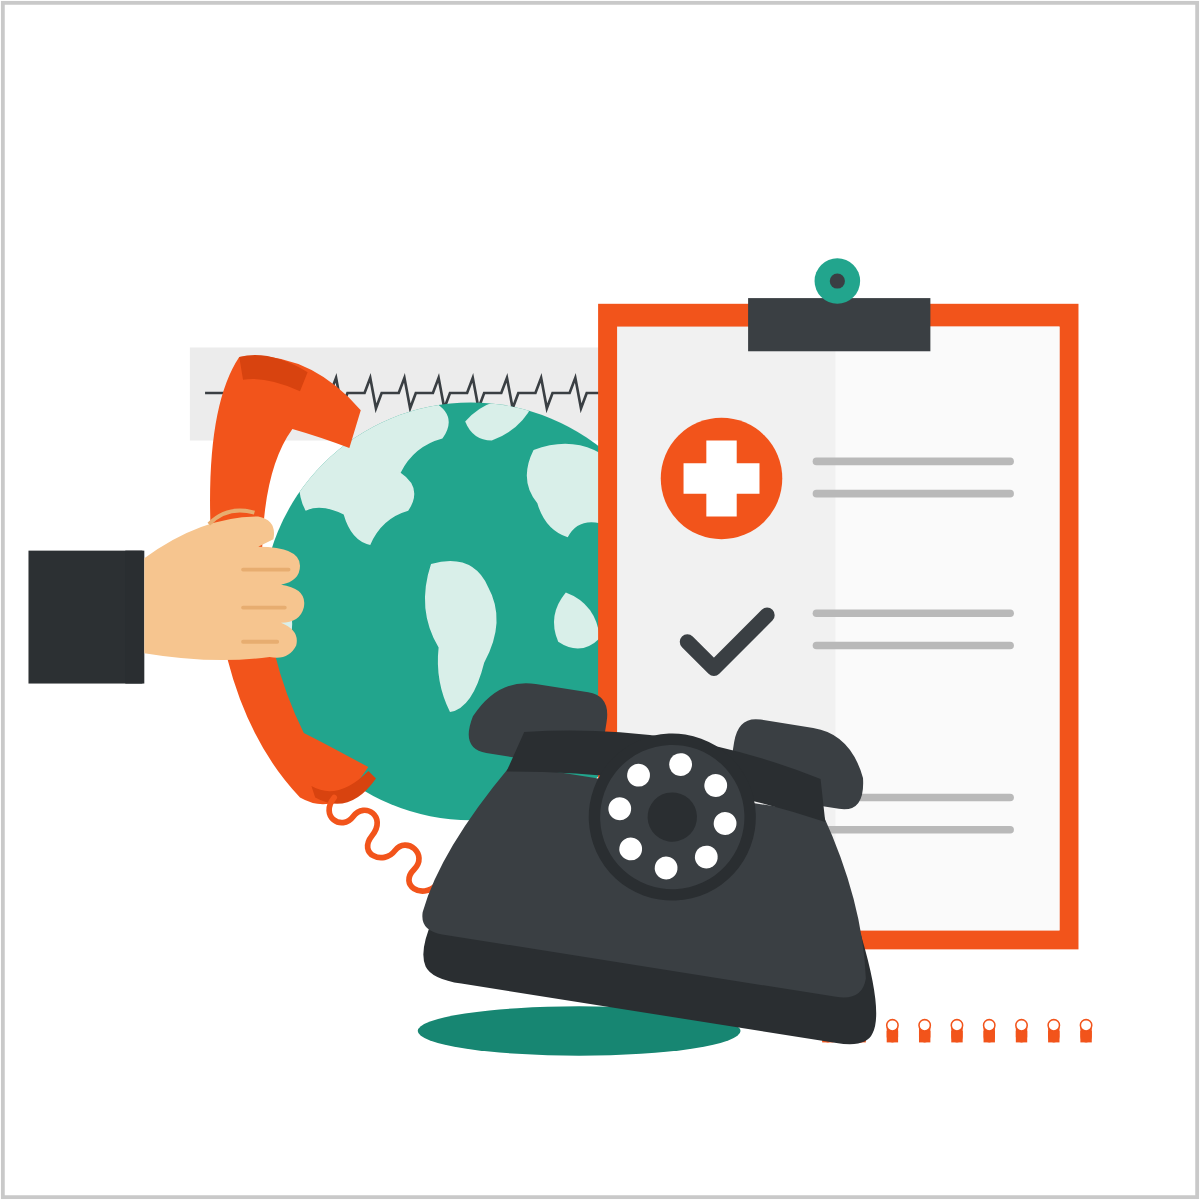
<!DOCTYPE html>
<html lang="en">
<head>
<meta charset="utf-8">
<title>Telehealth Call</title>
<link rel="stylesheet" href="https://fonts.googleapis.com/css2?family=Roboto&display=swap">
<style>
  :root {
    --paper: #ffffff;
    --frame: #c9c9c9;
    --orange: #f2541b;
    --orange-dark: #d8430f;
    --teal: #22a58d;
    --teal-dark: #178672;
    --mint: #d9efe9;
    --charcoal: #3a3f43;
    --charcoal-dark: #2a2e31;
    --sheet: #f1f1f1;
    --sheet-light: #fafafa;
    --line-gray: #b9b9b9;
    --strip: #ececec;
    --skin: #f6c58f;
    --skin-shade: #e7ad70;
    --sleeve: #2c3033;
  }
  html, body { margin: 0; padding: 0; overflow: hidden; }
  body {
    width: 1200px; height: 1200px;
    background: var(--paper);
    font-family: "Roboto", sans-serif;
  }
  .artboard { display: block; width: 1200px; height: 1200px; }
</style>
</head>
<body>
<svg class="artboard" viewBox="0 0 632 632" xmlns="http://www.w3.org/2000/svg" role="img" aria-label="Hand lifting a telephone receiver in front of a globe and a medical clipboard">
  <defs>
    <clipPath id="globe-clip"><circle cx="248" cy="322" r="110"/></clipPath>
    <g id="pill">
      <rect x="-3" y="-6" width="6" height="12" rx="3" fill="var(--orange)"/>
      <rect x="-3" y="0" width="6" height="6" fill="var(--orange)"/>
      <rect x="-3" y="-6" width="6" height="6" rx="3" fill="#ffffff" stroke="var(--orange)" stroke-width="0.8"/>
    </g>
    <g id="sheet-line">
      <rect x="0" y="0" width="106" height="4" rx="2" fill="var(--line-gray)"/>
    </g>
  </defs>

  <rect class="frame" x="1.5" y="1.5" width="629" height="629" fill="var(--paper)" stroke="var(--frame)" stroke-width="2"/>

  <g class="heartbeat-strip">
    <rect x="100" y="183" width="222" height="49" fill="var(--strip)"/>
    <path d="M108 207 H120 l3 -8 3 16 3 -8 H138 l3 -8 3 16 3 -8 H156 l3 -8 3 16 3 -8 H174 l3 -8 3 16 3 -8 H192 l3 -8 3 16 3 -8 H210 l3 -8 3 16 3 -8 H228 l3 -8 3 16 3 -8 H246 l3 -8 3 16 3 -8 H264 l3 -8 3 16 3 -8 H282 l3 -8 3 16 3 -8 H300 l3 -8 3 16 3 -8 H318" fill="none" stroke="var(--charcoal)" stroke-width="1.4"/>
  </g>

  <g class="globe">
    <circle cx="248" cy="322" r="110" fill="var(--teal)"/>
    <g clip-path="url(#globe-clip)" fill="var(--mint)">
      <g transform="translate(13 12)">
        <path d="M150 215 q25 -20 60 -18 q20 8 10 22 q-15 4 -22 18 q12 8 4 20 q-14 4 -20 18 q-10 -2 -14 -16 q-12 -6 -20 -2 q-8 -14 2 -42z"/>
        <path d="M232 210 q14 -16 36 -10 q-6 14 -22 20 q-10 0 -14 -10z"/>
        <path d="M268 225 q26 -10 46 10 q8 20 -6 30 q-16 -6 -22 6 q-12 -4 -16 -18 q-10 -12 -2 -28z"/>
        <path d="M214 285 q22 -6 30 12 q10 18 -2 40 q-6 24 -18 26 q-8 -16 -6 -34 q-12 -20 -4 -44z"/>
        <path d="M130 300 q14 6 10 24 q-12 6 -18 -4 q-2 -12 8 -20z"/>
        <path d="M285 300 q16 6 18 24 q-10 10 -22 2 q-6 -14 4 -26z"/>
      </g>
    </g>
  </g>

  <g class="clipboard">
    <rect x="315" y="160" width="253" height="340" fill="var(--orange)"/>
    <rect x="325" y="172" width="233" height="318" fill="var(--sheet)"/>
    <rect x="440" y="172" width="118" height="318" fill="var(--sheet-light)"/>
    <rect x="394" y="157" width="96" height="28" fill="var(--charcoal)"/>
    <circle cx="441" cy="148" r="12" fill="var(--teal)"/>
    <circle cx="441" cy="148" r="4" fill="var(--charcoal)"/>
    <circle cx="380" cy="252" r="32" fill="var(--orange)"/>
    <path d="M372 232 h16 v12 h12 v16 h-12 v12 h-16 v-12 h-12 v-16 h12z" fill="#ffffff"/>
    <path class="checkmark" d="M362 338 l14 14 l28 -28" fill="none" stroke="var(--charcoal)" stroke-width="8" stroke-linecap="round" stroke-linejoin="round"/>
    <use href="#sheet-line" x="428" y="241"/>
    <use href="#sheet-line" x="428" y="258"/>
    <use href="#sheet-line" x="428" y="321"/>
    <use href="#sheet-line" x="428" y="338"/>
    <use href="#sheet-line" x="428" y="418"/>
    <use href="#sheet-line" x="428" y="435"/>
  </g>

  <g class="pill-row">
    <use href="#pill" x="436" y="543"/>
    <use href="#pill" x="453" y="543"/>
    <use href="#pill" x="470" y="543"/>
    <use href="#pill" x="487" y="543"/>
    <use href="#pill" x="504" y="543"/>
    <use href="#pill" x="521" y="543"/>
    <use href="#pill" x="538" y="543"/>
    <use href="#pill" x="555" y="543"/>
    <use href="#pill" x="572" y="543"/>
  </g>

  <ellipse class="floor-shadow" cx="305" cy="543" rx="85" ry="13" fill="var(--teal-dark)"/>

  <g class="hand-and-receiver">
    <path d="M126 188 q-20 30 -14 110 q6 80 46 122 q14 8 26 -2 l10 -14 q-22 -12 -34 -18 q-20 -40 -22 -90 q0 -48 16 -70 q14 4 30 10 l6 -20 q-28 -32 -64 -28z" fill="var(--orange)"/>
    <path d="M126 188 q16 -4 36 8 l-4 10 q-18 -8 -30 -6z" fill="var(--orange-dark)"/>
    <path d="M164 414 q14 8 30 -8 l4 4 q-14 20 -32 10z" fill="var(--orange-dark)"/>
    <rect x="15" y="290" width="60" height="70" fill="var(--sleeve)"/>
    <rect x="66" y="290" width="10" height="70" fill="var(--charcoal-dark)"/>
    <path d="M76 294 q30 -22 60 -22 q10 2 8 12 l-8 4 q22 0 22 10 q0 8 -10 10 q14 2 12 12 q-2 8 -12 8 q10 4 8 12 q-4 8 -14 6 q-30 4 -66 -2z" fill="var(--skin)"/>
    <path d="M128 300 h24 M128 320 h22 M128 338 h18" stroke="var(--skin-shade)" stroke-width="2" fill="none" stroke-linecap="round"/>
    <path d="M110 276 q10 -10 24 -6" stroke="var(--skin-shade)" stroke-width="2" fill="none"/>
  </g>

  <path class="phone-cord" d="M176 420 c-8 10 4 18 10 10 c6 -8 18 0 10 10 c-8 10 6 16 12 8 c6 -8 18 2 10 10 c-8 8 4 16 12 8 c6 -6 14 -2 14 4" fill="none" stroke="var(--orange)" stroke-width="3" stroke-linecap="round"/>

  <g class="telephone" transform="translate(0 6) rotate(9 350 450)">
    <path d="M244 470 q-18 40 -10 52 q4 6 20 6 h200 q16 0 18 -8 q4 -12 -14 -50z" fill="var(--charcoal-dark)"/>
    <path d="M262 410 q-30 50 -34 84 q0 10 12 10 h210 q14 0 14 -12 q-8 -40 -36 -82z" fill="var(--charcoal)"/>
    <path d="M238 388 q10 -22 30 -22 h28 q12 0 12 14 v16 q-4 10 -16 10 h-44 q-14 0 -10 -18z" fill="var(--charcoal)"/>
    <path d="M446 388 q-10 -22 -30 -22 h-28 q-12 0 -12 14 v16 q4 10 16 10 h44 q14 0 10 -18z" fill="var(--charcoal)"/>
    <path d="M266 392 q80 -18 158 0 l6 22 q-84 -14 -170 0z" fill="var(--charcoal-dark)"/>
    <circle cx="350" cy="424" r="44" fill="var(--charcoal-dark)"/>
    <circle cx="350" cy="424" r="38" fill="var(--charcoal)"/>
    <g fill="#ffffff">
      <circle cx="350" cy="396" r="6"/>
      <circle cx="370" cy="404" r="6"/>
      <circle cx="378" cy="423" r="6"/>
      <circle cx="371" cy="442" r="6"/>
      <circle cx="351" cy="451" r="6"/>
      <circle cx="331" cy="444" r="6"/>
      <circle cx="322" cy="424" r="6"/>
      <circle cx="329" cy="405" r="6"/>
    </g>
    <circle cx="350" cy="424" r="13" fill="var(--charcoal-dark)"/>
  </g>
</svg>
</body>
</html>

» INSTRUCTIONS FOR THE TASK
What must be returned is a bare number, the count of lines in the entries holding the string "html".

» TASK OUTPUT
4